Comprehensive phenotype/genotype analyses of the norepinephrine transporter gene (SLC6A2) in ADHD: relation to maternal smoking during pregnancy.PLoS One 2012; 7(11):e49616Plos
Despite strong pharmacological evidence implicating the norepinephrine transporter in ADHD, genetic studies have yielded largely insignificant results. We tested the association between 30 tag SNPs within the SLC6A2 gene and ADHD, with stratification based on maternal smoking during pregnancy, an environmental factor strongly associated with ADHD.
Children (6-12 years old) diagnosed with ADHD according to DSM-IV criteria were comprehensively evaluated with regard to several behavioral and cognitive dimensions of ADHD as well as response to a fixed dose of methylphenidate (MPH) using a double-blind placebo controlled crossover trial. Family-based association tests (FBAT), including categorical and quantitative trait analyses, were conducted in 377 nuclear families.

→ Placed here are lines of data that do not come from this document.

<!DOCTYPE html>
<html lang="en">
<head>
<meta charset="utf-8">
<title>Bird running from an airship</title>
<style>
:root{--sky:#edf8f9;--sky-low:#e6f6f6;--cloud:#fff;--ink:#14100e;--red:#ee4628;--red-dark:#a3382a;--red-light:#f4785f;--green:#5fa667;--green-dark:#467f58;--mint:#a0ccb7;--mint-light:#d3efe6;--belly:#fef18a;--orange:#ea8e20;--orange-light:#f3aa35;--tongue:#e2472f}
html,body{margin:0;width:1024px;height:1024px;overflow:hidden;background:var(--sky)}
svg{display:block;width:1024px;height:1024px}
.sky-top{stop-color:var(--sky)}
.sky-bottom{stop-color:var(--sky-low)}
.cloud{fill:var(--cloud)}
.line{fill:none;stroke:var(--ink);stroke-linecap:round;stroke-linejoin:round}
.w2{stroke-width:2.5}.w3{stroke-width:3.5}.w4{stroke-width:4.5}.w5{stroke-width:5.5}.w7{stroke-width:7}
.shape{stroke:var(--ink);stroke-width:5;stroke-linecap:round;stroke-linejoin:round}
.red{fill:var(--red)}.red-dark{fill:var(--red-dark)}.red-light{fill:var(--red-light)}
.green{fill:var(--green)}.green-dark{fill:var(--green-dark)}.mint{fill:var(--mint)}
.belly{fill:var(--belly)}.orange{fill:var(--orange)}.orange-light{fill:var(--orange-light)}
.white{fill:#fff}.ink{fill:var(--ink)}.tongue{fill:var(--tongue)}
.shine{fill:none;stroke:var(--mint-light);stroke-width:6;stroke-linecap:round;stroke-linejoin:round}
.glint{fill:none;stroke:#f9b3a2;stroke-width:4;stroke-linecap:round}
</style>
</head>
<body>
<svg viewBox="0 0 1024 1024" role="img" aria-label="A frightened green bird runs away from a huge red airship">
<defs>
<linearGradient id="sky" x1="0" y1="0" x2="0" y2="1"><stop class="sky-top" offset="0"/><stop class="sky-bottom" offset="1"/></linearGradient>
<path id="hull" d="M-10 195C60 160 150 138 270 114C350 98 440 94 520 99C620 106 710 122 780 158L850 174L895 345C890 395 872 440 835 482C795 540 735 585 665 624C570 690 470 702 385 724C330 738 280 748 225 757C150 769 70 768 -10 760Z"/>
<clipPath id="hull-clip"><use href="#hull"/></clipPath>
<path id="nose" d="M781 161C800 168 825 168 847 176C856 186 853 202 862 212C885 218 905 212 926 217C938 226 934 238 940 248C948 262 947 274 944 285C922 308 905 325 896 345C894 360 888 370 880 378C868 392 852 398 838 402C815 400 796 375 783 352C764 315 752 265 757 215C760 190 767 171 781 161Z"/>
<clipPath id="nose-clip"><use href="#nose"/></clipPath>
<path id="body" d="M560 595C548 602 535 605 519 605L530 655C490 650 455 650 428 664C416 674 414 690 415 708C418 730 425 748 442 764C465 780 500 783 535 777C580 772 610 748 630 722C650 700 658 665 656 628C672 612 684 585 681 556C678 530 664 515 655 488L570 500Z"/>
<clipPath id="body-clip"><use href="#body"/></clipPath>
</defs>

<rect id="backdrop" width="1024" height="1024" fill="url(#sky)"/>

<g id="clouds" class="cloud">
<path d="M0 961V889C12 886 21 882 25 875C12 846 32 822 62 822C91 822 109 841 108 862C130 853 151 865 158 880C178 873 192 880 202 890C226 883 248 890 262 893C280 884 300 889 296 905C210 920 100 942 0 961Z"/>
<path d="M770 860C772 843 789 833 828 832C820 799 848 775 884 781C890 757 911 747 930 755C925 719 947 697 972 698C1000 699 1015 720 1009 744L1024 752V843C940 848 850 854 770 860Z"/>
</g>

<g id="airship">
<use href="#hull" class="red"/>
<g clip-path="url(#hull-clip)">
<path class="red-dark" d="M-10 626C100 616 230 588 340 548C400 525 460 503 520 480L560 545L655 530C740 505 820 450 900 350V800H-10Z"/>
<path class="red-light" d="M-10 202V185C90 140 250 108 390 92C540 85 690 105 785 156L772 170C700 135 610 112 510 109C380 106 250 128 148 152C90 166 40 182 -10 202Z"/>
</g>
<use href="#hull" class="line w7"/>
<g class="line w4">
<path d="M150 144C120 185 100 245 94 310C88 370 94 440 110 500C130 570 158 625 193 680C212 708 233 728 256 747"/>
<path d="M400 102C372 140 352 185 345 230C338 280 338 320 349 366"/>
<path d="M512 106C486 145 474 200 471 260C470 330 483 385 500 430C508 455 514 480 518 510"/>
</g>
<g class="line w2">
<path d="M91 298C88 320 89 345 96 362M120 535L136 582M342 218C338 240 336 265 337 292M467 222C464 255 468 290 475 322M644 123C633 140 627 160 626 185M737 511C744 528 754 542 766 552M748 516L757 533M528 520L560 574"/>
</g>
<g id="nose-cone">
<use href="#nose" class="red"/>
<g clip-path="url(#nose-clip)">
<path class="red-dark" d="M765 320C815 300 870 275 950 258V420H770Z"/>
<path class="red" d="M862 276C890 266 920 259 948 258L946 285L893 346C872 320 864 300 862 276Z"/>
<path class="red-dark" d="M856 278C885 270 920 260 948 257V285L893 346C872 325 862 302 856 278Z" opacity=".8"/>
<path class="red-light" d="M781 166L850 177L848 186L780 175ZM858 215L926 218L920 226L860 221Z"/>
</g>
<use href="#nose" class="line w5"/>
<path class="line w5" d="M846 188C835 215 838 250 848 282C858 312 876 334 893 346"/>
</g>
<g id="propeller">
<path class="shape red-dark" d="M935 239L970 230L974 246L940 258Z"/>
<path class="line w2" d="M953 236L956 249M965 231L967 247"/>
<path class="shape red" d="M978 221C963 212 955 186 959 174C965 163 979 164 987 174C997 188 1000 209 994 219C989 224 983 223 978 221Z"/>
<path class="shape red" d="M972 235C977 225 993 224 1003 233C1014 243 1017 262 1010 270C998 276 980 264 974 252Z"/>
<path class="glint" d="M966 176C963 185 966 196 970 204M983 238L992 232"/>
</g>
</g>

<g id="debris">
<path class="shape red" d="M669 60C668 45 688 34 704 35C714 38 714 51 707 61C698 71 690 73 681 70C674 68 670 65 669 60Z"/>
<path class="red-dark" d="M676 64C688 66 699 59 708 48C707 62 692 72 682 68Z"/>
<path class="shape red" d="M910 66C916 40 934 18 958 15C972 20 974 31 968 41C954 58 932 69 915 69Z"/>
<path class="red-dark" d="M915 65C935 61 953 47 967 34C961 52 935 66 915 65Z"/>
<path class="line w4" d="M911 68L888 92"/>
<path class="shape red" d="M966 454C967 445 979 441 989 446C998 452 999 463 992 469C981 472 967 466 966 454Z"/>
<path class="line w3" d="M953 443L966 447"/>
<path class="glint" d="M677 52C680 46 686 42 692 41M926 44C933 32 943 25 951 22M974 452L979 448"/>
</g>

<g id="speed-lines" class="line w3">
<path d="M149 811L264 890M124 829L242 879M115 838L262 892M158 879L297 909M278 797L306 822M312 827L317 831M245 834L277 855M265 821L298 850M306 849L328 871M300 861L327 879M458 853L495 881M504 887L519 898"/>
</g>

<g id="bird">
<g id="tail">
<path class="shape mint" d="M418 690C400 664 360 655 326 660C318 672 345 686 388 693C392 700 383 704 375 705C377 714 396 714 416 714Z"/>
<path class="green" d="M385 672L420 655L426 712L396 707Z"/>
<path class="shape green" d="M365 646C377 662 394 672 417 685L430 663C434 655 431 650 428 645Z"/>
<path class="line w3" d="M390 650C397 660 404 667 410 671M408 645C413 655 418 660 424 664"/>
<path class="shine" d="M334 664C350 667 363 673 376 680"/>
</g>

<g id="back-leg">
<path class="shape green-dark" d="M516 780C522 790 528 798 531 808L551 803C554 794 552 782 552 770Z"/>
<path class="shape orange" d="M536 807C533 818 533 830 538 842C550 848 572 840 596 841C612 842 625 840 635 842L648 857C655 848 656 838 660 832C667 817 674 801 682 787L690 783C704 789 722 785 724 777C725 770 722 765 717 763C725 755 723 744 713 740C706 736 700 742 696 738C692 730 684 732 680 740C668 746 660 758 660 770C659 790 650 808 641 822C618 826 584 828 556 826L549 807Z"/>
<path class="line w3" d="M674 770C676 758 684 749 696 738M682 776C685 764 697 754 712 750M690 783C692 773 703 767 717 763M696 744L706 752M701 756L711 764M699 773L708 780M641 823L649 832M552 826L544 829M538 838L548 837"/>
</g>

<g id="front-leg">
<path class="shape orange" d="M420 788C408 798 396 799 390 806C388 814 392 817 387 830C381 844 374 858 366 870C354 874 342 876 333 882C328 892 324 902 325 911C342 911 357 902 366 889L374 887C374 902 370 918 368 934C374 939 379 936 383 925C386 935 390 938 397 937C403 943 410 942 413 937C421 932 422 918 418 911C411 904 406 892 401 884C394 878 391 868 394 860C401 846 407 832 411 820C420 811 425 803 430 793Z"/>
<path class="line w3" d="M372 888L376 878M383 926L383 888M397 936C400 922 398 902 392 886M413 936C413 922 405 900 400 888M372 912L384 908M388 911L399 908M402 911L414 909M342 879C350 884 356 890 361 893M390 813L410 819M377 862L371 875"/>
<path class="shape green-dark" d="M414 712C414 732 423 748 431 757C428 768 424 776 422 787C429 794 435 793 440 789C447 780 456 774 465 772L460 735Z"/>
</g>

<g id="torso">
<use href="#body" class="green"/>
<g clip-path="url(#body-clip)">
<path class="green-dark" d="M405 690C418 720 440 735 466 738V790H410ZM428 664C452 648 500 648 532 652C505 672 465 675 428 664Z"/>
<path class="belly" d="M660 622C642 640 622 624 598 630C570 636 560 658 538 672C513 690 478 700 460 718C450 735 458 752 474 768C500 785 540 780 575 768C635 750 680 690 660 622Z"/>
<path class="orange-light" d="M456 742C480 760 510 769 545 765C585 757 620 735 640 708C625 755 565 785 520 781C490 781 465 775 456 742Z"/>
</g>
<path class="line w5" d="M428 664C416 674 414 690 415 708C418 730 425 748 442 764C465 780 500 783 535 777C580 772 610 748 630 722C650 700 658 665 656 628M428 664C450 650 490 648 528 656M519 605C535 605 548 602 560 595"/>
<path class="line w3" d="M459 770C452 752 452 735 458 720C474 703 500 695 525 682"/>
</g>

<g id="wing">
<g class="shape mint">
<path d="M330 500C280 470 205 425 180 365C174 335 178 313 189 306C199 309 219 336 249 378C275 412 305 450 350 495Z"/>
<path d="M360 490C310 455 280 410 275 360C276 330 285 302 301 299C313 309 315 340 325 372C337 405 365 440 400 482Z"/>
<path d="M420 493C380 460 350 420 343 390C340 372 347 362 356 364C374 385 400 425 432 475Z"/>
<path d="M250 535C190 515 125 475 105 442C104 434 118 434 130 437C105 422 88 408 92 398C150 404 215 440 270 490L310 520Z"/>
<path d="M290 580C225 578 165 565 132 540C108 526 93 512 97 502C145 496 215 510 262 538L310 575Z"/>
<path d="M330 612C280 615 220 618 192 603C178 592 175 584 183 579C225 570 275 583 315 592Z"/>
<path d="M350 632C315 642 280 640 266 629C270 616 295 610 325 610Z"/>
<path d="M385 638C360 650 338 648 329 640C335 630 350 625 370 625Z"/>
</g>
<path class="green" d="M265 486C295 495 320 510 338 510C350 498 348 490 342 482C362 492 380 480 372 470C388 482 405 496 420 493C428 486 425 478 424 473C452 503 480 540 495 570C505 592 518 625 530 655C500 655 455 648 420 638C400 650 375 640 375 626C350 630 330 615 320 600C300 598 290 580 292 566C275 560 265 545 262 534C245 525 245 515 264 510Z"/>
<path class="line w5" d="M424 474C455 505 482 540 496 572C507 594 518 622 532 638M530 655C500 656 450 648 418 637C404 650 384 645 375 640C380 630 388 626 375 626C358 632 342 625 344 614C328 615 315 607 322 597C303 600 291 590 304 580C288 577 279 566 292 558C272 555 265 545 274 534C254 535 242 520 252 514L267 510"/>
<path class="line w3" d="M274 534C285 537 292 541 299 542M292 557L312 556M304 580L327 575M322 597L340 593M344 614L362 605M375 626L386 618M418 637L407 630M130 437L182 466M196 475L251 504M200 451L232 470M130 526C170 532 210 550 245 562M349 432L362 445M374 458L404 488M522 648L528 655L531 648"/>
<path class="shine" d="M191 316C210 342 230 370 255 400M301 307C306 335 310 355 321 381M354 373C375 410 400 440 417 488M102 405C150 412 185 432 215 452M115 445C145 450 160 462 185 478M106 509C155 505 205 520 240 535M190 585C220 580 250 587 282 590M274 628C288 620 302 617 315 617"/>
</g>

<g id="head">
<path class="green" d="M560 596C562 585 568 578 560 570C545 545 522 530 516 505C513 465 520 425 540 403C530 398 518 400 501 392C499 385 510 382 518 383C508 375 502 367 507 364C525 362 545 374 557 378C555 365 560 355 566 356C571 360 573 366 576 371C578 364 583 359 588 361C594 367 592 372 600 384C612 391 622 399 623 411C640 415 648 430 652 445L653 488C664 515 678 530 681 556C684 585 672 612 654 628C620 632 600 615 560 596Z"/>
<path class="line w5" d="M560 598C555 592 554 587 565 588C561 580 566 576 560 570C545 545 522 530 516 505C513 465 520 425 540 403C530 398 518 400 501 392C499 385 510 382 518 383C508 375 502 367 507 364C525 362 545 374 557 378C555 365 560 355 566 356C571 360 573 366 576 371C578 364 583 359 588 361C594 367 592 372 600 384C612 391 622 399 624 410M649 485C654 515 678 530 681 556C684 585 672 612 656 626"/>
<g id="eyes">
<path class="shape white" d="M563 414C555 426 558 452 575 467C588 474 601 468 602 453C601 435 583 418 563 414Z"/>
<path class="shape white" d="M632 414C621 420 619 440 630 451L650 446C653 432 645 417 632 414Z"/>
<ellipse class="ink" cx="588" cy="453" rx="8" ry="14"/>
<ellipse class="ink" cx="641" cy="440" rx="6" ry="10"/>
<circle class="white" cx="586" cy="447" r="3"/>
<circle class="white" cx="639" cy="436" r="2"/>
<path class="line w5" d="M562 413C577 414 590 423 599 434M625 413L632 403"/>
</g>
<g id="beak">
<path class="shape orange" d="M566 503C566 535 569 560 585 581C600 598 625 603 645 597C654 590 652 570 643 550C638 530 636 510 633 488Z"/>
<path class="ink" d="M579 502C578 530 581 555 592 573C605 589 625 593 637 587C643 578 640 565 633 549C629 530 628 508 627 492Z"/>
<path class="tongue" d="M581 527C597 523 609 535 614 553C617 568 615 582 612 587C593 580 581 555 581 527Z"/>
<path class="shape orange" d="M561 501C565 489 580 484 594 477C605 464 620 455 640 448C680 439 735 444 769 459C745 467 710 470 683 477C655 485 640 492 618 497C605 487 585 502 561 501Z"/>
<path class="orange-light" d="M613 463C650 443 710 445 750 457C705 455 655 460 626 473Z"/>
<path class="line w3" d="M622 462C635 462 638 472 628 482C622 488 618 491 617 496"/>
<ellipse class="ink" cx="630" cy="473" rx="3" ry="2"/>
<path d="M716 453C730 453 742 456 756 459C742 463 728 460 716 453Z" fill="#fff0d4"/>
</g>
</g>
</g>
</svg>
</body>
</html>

A highly significant association was observed with rs36021 (and linked SNPs) in the group where mothers smoked during pregnancy. Association was noted with categorical DSM-IV ADHD diagnosis (Z=3.74, P=0.0002), behavioral assessments by parents (CBCL, P=0.00008), as well as restless-impulsive subscale scores on Conners'-teachers (P=0.006) and parents (P=0.006). In this subgroup, significant association was also observed with cognitive deficits, more specifically sustained attention, spatial working memory, planning, and response inhibition. The risk allele was associated with significant improvement of behavior as measured by research staff (Z=3.28, P=0.001), parents (Z=2.62, P=0.009), as well as evaluation in the simulated academic environment (Z=3.58, P=0.0003).
By using maternal smoking during pregnancy to index a putatively more homogeneous group of ADHD, highly significant associations were observed between tag SNPs within SLC6A2 and ADHD diagnosis, behavioral and cognitive measures relevant to ADHD and response to MPH. This comprehensive phenotype/genotype analysis may help to further understand this complex disorder and improve its treatment. Clinical trial registration information - Clinical and Pharmacogenetic Study of Attention Deficit with Hyperactivity Disorder (ADHD); www.clinicaltrials.gov; NCT00483106.